## [What the task requires]
Search the entries below for the string "show" and copy the lines that hold it.

Stored items from a collection:
----
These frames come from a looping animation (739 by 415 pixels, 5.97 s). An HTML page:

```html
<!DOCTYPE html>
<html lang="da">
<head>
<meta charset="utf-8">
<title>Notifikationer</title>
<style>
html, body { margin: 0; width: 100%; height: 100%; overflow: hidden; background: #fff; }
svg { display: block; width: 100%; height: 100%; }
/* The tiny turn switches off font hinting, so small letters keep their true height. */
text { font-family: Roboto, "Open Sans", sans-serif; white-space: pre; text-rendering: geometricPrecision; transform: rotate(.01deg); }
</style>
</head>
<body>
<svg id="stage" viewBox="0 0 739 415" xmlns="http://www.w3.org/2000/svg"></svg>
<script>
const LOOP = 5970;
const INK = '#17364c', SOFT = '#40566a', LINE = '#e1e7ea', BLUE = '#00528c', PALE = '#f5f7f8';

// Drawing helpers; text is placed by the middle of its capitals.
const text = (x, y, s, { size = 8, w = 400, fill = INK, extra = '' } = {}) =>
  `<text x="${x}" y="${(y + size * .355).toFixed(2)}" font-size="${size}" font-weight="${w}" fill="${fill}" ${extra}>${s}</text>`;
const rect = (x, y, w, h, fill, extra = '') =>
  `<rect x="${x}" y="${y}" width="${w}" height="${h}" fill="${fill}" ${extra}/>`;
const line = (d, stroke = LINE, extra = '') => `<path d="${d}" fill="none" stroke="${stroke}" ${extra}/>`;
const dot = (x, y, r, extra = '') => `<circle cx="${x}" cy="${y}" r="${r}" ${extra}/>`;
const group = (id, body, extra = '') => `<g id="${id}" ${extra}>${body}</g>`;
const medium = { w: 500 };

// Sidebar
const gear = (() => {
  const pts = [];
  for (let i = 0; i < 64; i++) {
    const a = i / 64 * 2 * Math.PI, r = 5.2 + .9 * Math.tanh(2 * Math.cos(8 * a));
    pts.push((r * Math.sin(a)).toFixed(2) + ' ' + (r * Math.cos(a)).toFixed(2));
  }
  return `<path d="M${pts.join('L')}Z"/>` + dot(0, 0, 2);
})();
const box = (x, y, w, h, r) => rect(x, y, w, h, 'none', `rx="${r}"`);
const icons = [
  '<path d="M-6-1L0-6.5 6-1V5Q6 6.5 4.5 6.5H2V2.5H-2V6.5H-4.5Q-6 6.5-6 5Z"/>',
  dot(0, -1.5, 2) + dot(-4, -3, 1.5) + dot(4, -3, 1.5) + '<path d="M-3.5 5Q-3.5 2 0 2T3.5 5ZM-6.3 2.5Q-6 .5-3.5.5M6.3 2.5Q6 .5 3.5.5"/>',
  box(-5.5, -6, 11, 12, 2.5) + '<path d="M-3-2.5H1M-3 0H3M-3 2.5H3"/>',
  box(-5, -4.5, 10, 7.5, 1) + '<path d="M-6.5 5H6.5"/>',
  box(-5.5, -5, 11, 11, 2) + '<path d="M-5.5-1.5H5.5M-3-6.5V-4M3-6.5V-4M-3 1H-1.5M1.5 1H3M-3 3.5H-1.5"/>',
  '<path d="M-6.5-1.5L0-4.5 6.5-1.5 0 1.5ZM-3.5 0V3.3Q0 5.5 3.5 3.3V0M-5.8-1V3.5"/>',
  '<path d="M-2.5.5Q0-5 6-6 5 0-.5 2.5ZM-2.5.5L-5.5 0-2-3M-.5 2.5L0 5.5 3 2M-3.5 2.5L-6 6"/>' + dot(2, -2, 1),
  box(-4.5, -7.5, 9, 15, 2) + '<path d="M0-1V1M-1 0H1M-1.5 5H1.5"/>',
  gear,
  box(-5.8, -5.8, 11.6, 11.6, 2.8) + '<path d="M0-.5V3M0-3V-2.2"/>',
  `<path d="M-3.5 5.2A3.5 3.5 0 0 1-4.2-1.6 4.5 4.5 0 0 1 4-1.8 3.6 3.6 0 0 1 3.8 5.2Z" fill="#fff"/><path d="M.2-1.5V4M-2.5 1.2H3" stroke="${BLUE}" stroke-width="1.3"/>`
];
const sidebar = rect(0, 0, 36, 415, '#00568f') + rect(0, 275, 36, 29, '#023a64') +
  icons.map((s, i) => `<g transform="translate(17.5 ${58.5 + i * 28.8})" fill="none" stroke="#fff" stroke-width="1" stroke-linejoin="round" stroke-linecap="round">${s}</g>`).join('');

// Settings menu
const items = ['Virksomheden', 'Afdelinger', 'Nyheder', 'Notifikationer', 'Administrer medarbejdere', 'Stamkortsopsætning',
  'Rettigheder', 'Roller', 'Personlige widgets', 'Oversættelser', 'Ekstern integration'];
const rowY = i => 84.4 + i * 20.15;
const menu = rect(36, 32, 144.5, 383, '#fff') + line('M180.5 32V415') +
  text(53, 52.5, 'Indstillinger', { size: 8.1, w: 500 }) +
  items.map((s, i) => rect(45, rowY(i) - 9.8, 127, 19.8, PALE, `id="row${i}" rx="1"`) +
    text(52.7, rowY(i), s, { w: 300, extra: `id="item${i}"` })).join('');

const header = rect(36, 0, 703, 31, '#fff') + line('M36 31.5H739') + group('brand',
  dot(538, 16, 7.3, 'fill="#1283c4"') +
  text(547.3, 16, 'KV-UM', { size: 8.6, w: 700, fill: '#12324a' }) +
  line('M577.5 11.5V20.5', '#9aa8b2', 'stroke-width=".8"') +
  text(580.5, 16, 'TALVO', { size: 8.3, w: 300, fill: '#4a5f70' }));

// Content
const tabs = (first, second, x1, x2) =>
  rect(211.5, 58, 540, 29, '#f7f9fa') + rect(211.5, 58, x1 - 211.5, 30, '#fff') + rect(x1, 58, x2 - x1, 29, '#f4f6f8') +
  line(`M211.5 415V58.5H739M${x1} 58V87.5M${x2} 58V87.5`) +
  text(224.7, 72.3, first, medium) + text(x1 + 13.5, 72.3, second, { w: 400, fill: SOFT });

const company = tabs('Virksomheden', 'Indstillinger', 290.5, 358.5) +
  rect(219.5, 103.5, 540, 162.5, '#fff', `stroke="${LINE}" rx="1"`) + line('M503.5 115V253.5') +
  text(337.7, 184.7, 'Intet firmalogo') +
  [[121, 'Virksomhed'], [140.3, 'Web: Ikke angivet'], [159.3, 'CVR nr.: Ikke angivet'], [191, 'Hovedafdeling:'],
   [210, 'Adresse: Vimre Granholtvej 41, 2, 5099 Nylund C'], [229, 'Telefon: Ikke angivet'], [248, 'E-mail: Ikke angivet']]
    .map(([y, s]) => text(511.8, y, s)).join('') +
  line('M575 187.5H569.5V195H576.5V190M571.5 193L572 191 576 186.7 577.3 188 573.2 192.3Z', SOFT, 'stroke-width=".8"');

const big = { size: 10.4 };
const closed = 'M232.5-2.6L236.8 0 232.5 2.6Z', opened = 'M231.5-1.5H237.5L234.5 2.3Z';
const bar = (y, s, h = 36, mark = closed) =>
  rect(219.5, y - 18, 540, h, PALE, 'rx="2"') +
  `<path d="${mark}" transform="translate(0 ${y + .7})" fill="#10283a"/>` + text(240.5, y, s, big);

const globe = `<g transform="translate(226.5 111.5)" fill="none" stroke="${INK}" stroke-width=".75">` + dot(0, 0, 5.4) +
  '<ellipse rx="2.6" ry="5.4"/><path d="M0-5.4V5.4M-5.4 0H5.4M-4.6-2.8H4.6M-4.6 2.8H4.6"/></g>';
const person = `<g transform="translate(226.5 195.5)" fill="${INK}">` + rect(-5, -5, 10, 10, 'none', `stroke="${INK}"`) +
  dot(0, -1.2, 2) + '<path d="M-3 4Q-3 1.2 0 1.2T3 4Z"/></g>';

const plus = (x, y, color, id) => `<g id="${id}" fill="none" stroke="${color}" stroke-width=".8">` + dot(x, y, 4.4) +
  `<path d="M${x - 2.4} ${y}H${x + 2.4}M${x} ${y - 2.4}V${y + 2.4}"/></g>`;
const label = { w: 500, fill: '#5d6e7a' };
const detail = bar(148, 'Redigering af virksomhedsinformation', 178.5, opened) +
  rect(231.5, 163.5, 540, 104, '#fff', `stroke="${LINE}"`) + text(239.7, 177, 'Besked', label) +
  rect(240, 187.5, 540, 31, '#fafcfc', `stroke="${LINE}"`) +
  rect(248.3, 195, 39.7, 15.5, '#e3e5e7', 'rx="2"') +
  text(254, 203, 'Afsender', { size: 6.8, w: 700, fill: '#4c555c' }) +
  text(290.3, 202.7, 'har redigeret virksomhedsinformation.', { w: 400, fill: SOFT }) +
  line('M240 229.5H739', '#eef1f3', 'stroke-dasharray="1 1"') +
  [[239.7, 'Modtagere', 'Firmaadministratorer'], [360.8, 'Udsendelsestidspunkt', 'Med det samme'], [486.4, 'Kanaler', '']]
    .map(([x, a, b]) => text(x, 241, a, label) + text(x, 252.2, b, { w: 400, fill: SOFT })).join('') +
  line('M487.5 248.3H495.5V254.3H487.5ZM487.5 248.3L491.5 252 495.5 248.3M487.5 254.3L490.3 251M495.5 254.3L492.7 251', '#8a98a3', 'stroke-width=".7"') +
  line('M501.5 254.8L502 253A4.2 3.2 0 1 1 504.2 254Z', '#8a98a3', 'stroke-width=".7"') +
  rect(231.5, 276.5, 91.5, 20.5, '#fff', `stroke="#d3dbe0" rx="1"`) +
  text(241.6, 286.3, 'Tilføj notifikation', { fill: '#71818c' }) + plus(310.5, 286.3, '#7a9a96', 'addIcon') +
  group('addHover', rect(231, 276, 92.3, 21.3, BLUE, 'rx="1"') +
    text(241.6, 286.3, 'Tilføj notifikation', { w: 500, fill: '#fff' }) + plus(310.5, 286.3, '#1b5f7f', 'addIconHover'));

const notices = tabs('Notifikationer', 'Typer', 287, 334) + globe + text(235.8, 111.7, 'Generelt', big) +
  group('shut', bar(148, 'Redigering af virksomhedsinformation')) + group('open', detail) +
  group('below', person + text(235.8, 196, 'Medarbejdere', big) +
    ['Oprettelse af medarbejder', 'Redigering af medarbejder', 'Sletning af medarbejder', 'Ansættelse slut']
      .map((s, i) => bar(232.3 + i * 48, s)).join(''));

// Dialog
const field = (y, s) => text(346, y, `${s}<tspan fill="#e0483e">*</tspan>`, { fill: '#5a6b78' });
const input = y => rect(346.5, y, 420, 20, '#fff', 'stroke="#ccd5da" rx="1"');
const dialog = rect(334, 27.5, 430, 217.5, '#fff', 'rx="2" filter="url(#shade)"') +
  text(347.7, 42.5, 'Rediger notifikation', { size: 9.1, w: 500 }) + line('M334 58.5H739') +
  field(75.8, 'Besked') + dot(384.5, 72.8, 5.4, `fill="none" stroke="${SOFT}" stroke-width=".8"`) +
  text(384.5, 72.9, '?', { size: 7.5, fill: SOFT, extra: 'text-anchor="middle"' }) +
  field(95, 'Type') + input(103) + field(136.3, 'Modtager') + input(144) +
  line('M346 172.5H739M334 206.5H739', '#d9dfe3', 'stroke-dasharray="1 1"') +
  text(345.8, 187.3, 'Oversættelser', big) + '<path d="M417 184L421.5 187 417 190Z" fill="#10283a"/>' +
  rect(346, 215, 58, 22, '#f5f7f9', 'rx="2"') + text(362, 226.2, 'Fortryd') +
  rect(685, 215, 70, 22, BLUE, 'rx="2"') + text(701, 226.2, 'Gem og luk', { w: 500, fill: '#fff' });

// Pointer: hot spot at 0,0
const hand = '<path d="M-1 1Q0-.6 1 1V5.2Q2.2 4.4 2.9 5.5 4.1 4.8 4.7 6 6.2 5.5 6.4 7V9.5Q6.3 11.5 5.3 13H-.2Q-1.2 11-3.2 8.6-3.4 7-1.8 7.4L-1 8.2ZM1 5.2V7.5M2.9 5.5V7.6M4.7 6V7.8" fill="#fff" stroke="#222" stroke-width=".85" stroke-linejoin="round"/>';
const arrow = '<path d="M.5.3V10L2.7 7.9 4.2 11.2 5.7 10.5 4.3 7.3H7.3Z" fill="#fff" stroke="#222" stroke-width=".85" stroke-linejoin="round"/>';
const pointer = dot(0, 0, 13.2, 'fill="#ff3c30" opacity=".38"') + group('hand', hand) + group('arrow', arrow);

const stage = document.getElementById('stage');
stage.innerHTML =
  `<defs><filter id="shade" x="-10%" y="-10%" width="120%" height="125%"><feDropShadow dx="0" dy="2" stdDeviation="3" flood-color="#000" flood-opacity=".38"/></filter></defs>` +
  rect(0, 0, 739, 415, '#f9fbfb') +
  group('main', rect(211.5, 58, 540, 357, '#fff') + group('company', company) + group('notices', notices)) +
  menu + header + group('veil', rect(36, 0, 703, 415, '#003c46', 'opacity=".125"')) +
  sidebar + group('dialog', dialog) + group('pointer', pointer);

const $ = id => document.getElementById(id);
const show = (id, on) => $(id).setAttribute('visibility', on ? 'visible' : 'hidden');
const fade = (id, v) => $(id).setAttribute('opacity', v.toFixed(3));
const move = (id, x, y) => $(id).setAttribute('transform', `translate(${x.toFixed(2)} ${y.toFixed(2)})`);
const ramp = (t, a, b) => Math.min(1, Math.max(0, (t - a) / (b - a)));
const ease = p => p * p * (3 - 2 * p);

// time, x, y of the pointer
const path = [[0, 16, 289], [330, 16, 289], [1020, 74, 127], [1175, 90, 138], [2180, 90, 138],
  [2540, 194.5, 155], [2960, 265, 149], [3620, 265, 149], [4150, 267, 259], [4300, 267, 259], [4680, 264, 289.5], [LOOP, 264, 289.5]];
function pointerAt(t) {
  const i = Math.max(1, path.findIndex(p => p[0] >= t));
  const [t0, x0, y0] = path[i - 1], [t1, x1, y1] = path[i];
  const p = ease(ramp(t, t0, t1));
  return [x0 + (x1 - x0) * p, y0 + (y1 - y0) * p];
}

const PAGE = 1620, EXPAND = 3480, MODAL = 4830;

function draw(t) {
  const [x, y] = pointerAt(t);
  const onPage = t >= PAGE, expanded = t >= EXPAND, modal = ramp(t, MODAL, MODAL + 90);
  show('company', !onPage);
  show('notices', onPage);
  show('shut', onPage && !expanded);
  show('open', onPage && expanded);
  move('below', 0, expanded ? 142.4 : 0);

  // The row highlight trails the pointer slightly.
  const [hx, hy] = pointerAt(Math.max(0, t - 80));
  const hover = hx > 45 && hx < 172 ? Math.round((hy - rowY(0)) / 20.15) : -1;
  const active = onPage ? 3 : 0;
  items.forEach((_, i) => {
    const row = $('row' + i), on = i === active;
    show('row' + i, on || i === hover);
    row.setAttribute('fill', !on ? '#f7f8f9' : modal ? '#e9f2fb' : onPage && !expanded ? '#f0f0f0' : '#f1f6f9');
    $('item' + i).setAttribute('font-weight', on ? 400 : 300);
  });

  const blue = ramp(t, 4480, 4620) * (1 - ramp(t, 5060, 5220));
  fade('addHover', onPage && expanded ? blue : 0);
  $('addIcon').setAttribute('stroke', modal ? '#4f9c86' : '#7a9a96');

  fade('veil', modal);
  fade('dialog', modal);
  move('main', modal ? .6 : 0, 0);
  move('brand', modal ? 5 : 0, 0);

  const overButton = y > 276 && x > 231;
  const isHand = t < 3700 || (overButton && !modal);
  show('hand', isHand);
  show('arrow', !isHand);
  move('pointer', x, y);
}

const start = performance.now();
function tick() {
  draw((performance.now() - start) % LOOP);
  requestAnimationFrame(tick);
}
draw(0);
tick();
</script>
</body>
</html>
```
----
## [Final answer]
const show = (id, on) => $(id).setAttribute('visibility', on ? 'visible' : 'hidden');
  show('company', !onPage);
  show('notices', onPage);
  show('shut', onPage && !expanded);
  show('open', onPage && expanded);
    show('row' + i, on || i === hover);
  show('hand', isHand);
  show('arrow', !isHand);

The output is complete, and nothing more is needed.